:: Material shown
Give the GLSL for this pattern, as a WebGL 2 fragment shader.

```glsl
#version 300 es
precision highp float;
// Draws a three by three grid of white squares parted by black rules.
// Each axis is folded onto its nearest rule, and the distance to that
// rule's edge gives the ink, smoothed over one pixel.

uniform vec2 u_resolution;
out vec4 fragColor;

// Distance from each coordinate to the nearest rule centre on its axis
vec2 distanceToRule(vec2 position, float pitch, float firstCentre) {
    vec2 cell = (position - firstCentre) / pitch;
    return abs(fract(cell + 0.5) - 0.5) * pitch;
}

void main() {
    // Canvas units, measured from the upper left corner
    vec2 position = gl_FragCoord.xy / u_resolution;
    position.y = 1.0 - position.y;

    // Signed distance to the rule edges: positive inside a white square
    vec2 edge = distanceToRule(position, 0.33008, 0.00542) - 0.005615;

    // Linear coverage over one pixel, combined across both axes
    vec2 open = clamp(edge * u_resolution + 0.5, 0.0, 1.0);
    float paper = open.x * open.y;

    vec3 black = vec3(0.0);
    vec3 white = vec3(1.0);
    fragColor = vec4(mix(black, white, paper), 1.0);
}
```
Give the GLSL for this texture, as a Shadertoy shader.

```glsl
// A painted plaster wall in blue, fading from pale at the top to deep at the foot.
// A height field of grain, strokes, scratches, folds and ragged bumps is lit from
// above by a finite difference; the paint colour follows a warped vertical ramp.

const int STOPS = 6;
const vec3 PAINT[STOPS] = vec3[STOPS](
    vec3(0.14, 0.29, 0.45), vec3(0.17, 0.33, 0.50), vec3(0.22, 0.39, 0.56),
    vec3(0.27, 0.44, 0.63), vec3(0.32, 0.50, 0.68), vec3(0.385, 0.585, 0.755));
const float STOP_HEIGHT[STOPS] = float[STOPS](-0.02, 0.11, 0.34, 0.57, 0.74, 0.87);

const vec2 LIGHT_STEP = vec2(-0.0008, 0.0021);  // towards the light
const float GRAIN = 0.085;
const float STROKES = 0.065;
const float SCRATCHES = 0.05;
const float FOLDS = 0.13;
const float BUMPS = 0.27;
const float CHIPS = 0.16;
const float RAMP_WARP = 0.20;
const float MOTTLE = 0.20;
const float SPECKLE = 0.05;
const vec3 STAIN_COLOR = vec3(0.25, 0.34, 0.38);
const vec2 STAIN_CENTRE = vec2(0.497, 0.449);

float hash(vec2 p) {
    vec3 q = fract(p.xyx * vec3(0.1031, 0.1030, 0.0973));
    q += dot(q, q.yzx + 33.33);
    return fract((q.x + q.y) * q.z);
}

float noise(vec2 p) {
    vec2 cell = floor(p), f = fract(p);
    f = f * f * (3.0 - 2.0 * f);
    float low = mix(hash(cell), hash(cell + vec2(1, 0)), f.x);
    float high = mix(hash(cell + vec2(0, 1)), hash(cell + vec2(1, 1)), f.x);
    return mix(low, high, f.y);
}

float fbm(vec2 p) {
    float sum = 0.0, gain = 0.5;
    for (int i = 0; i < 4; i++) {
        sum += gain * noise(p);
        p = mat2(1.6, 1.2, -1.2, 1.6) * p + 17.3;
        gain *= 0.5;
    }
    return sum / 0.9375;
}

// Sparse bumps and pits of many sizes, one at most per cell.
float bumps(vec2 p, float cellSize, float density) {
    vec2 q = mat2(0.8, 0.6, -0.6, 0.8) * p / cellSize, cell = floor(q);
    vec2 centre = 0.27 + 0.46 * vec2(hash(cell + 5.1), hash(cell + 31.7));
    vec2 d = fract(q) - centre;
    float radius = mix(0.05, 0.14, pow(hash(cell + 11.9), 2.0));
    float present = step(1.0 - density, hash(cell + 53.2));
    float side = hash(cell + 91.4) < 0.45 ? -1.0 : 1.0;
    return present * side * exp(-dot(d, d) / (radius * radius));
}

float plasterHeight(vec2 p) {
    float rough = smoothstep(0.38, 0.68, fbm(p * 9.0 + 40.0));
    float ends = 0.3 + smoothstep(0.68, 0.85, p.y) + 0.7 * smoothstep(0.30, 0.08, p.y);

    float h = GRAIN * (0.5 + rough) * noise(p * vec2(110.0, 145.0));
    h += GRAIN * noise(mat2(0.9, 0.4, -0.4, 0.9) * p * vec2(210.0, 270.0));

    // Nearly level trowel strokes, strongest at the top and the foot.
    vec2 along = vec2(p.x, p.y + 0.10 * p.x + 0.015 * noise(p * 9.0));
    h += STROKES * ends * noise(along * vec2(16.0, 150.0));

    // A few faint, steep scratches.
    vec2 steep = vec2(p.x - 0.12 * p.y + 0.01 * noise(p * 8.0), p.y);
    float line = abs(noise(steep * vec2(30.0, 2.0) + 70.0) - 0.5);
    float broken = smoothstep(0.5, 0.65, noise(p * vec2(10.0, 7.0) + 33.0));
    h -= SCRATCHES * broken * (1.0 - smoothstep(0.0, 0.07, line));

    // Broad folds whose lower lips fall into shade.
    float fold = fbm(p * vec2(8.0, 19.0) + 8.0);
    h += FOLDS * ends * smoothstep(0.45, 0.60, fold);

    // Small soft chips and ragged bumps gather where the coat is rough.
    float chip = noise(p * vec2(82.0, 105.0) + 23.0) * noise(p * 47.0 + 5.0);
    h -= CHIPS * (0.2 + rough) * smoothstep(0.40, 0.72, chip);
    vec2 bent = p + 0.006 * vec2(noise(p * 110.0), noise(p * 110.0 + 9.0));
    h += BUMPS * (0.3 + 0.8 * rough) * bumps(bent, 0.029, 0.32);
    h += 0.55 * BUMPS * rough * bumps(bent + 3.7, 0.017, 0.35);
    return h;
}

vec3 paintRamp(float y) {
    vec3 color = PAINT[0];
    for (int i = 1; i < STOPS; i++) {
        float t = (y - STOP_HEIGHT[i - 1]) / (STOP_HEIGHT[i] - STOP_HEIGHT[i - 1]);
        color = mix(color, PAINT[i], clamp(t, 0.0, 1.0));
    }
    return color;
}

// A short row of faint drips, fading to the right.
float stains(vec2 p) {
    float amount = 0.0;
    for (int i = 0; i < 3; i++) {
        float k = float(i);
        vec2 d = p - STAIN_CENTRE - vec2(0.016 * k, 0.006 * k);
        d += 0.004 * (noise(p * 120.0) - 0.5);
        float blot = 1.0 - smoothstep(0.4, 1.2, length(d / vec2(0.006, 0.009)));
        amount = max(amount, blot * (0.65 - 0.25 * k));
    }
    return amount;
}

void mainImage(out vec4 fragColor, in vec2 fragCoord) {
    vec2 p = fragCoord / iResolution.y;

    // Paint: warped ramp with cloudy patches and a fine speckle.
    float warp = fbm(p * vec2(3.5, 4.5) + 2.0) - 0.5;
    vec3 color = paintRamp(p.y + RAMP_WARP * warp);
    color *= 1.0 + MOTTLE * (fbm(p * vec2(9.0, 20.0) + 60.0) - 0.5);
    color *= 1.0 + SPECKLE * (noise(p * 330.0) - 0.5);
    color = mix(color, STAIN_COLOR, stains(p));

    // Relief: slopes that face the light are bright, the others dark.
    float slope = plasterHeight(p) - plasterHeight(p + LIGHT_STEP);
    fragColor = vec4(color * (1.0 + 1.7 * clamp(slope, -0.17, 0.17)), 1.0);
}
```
::::
Problem to work on -
For this exercise, set down the entire listing above exactly as given.

Problem solution -
Give the GLSL for this pattern, as a WebGL 2 fragment shader.

```glsl
#version 300 es
precision highp float;
// Draws a three by three grid of white squares parted by black rules.
// Each axis is folded onto its nearest rule, and the distance to that
// rule's edge gives the ink, smoothed over one pixel.

uniform vec2 u_resolution;
out vec4 fragColor;

// Distance from each coordinate to the nearest rule centre on its axis
vec2 distanceToRule(vec2 position, float pitch, float firstCentre) {
    vec2 cell = (position - firstCentre) / pitch;
    return abs(fract(cell + 0.5) - 0.5) * pitch;
}

void main() {
    // Canvas units, measured from the upper left corner
    vec2 position = gl_FragCoord.xy / u_resolution;
    position.y = 1.0 - position.y;

    // Signed distance to the rule edges: positive inside a white square
    vec2 edge = distanceToRule(position, 0.33008, 0.00542) - 0.005615;

    // Linear coverage over one pixel, combined across both axes
    vec2 open = clamp(edge * u_resolution + 0.5, 0.0, 1.0);
    float paper = open.x * open.y;

    vec3 black = vec3(0.0);
    vec3 white = vec3(1.0);
    fragColor = vec4(mix(black, white, paper), 1.0);
}
```
Give the GLSL for this texture, as a Shadertoy shader.

```glsl
// A painted plaster wall in blue, fading from pale at the top to deep at the foot.
// A height field of grain, strokes, scratches, folds and ragged bumps is lit from
// above by a finite difference; the paint colour follows a warped vertical ramp.

const int STOPS = 6;
const vec3 PAINT[STOPS] = vec3[STOPS](
    vec3(0.14, 0.29, 0.45), vec3(0.17, 0.33, 0.50), vec3(0.22, 0.39, 0.56),
    vec3(0.27, 0.44, 0.63), vec3(0.32, 0.50, 0.68), vec3(0.385, 0.585, 0.755));
const float STOP_HEIGHT[STOPS] = float[STOPS](-0.02, 0.11, 0.34, 0.57, 0.74, 0.87);

const vec2 LIGHT_STEP = vec2(-0.0008, 0.0021);  // towards the light
const float GRAIN = 0.085;
const float STROKES = 0.065;
const float SCRATCHES = 0.05;
const float FOLDS = 0.13;
const float BUMPS = 0.27;
const float CHIPS = 0.16;
const float RAMP_WARP = 0.20;
const float MOTTLE = 0.20;
const float SPECKLE = 0.05;
const vec3 STAIN_COLOR = vec3(0.25, 0.34, 0.38);
const vec2 STAIN_CENTRE = vec2(0.497, 0.449);

float hash(vec2 p) {
    vec3 q = fract(p.xyx * vec3(0.1031, 0.1030, 0.0973));
    q += dot(q, q.yzx + 33.33);
    return fract((q.x + q.y) * q.z);
}

float noise(vec2 p) {
    vec2 cell = floor(p), f = fract(p);
    f = f * f * (3.0 - 2.0 * f);
    float low = mix(hash(cell), hash(cell + vec2(1, 0)), f.x);
    float high = mix(hash(cell + vec2(0, 1)), hash(cell + vec2(1, 1)), f.x);
    return mix(low, high, f.y);
}

float fbm(vec2 p) {
    float sum = 0.0, gain = 0.5;
    for (int i = 0; i < 4; i++) {
        sum += gain * noise(p);
        p = mat2(1.6, 1.2, -1.2, 1.6) * p + 17.3;
        gain *= 0.5;
    }
    return sum / 0.9375;
}

// Sparse bumps and pits of many sizes, one at most per cell.
float bumps(vec2 p, float cellSize, float density) {
    vec2 q = mat2(0.8, 0.6, -0.6, 0.8) * p / cellSize, cell = floor(q);
    vec2 centre = 0.27 + 0.46 * vec2(hash(cell + 5.1), hash(cell + 31.7));
    vec2 d = fract(q) - centre;
    float radius = mix(0.05, 0.14, pow(hash(cell + 11.9), 2.0));
    float present = step(1.0 - density, hash(cell + 53.2));
    float side = hash(cell + 91.4) < 0.45 ? -1.0 : 1.0;
    return present * side * exp(-dot(d, d) / (radius * radius));
}

float plasterHeight(vec2 p) {
    float rough = smoothstep(0.38, 0.68, fbm(p * 9.0 + 40.0));
    float ends = 0.3 + smoothstep(0.68, 0.85, p.y) + 0.7 * smoothstep(0.30, 0.08, p.y);

    float h = GRAIN * (0.5 + rough) * noise(p * vec2(110.0, 145.0));
    h += GRAIN * noise(mat2(0.9, 0.4, -0.4, 0.9) * p * vec2(210.0, 270.0));

    // Nearly level trowel strokes, strongest at the top and the foot.
    vec2 along = vec2(p.x, p.y + 0.10 * p.x + 0.015 * noise(p * 9.0));
    h += STROKES * ends * noise(along * vec2(16.0, 150.0));

    // A few faint, steep scratches.
    vec2 steep = vec2(p.x - 0.12 * p.y + 0.01 * noise(p * 8.0), p.y);
    float line = abs(noise(steep * vec2(30.0, 2.0) + 70.0) - 0.5);
    float broken = smoothstep(0.5, 0.65, noise(p * vec2(10.0, 7.0) + 33.0));
    h -= SCRATCHES * broken * (1.0 - smoothstep(0.0, 0.07, line));

    // Broad folds whose lower lips fall into shade.
    float fold = fbm(p * vec2(8.0, 19.0) + 8.0);
    h += FOLDS * ends * smoothstep(0.45, 0.60, fold);

    // Small soft chips and ragged bumps gather where the coat is rough.
    float chip = noise(p * vec2(82.0, 105.0) + 23.0) * noise(p * 47.0 + 5.0);
    h -= CHIPS * (0.2 + rough) * smoothstep(0.40, 0.72, chip);
    vec2 bent = p + 0.006 * vec2(noise(p * 110.0), noise(p * 110.0 + 9.0));
    h += BUMPS * (0.3 + 0.8 * rough) * bumps(bent, 0.029, 0.32);
    h += 0.55 * BUMPS * rough * bumps(bent + 3.7, 0.017, 0.35);
    return h;
}

vec3 paintRamp(float y) {
    vec3 color = PAINT[0];
    for (int i = 1; i < STOPS; i++) {
        float t = (y - STOP_HEIGHT[i - 1]) / (STOP_HEIGHT[i] - STOP_HEIGHT[i - 1]);
        color = mix(color, PAINT[i], clamp(t, 0.0, 1.0));
    }
    return color;
}

// A short row of faint drips, fading to the right.
float stains(vec2 p) {
    float amount = 0.0;
    for (int i = 0; i < 3; i++) {
        float k = float(i);
        vec2 d = p - STAIN_CENTRE - vec2(0.016 * k, 0.006 * k);
        d += 0.004 * (noise(p * 120.0) - 0.5);
        float blot = 1.0 - smoothstep(0.4, 1.2, length(d / vec2(0.006, 0.009)));
        amount = max(amount, blot * (0.65 - 0.25 * k));
    }
    return amount;
}

void mainImage(out vec4 fragColor, in vec2 fragCoord) {
    vec2 p = fragCoord / iResolution.y;

    // Paint: warped ramp with cloudy patches and a fine speckle.
    float warp = fbm(p * vec2(3.5, 4.5) + 2.0) - 0.5;
    vec3 color = paintRamp(p.y + RAMP_WARP * warp);
    color *= 1.0 + MOTTLE * (fbm(p * vec2(9.0, 20.0) + 60.0) - 0.5);
    color *= 1.0 + SPECKLE * (noise(p * 330.0) - 0.5);
    color = mix(color, STAIN_COLOR, stains(p));

    // Relief: slopes that face the light are bright, the others dark.
    float slope = plasterHeight(p) - plasterHeight(p + LIGHT_STEP);
    fragColor = vec4(color * (1.0 + 1.7 * clamp(slope, -0.17, 0.17)), 1.0);
}
```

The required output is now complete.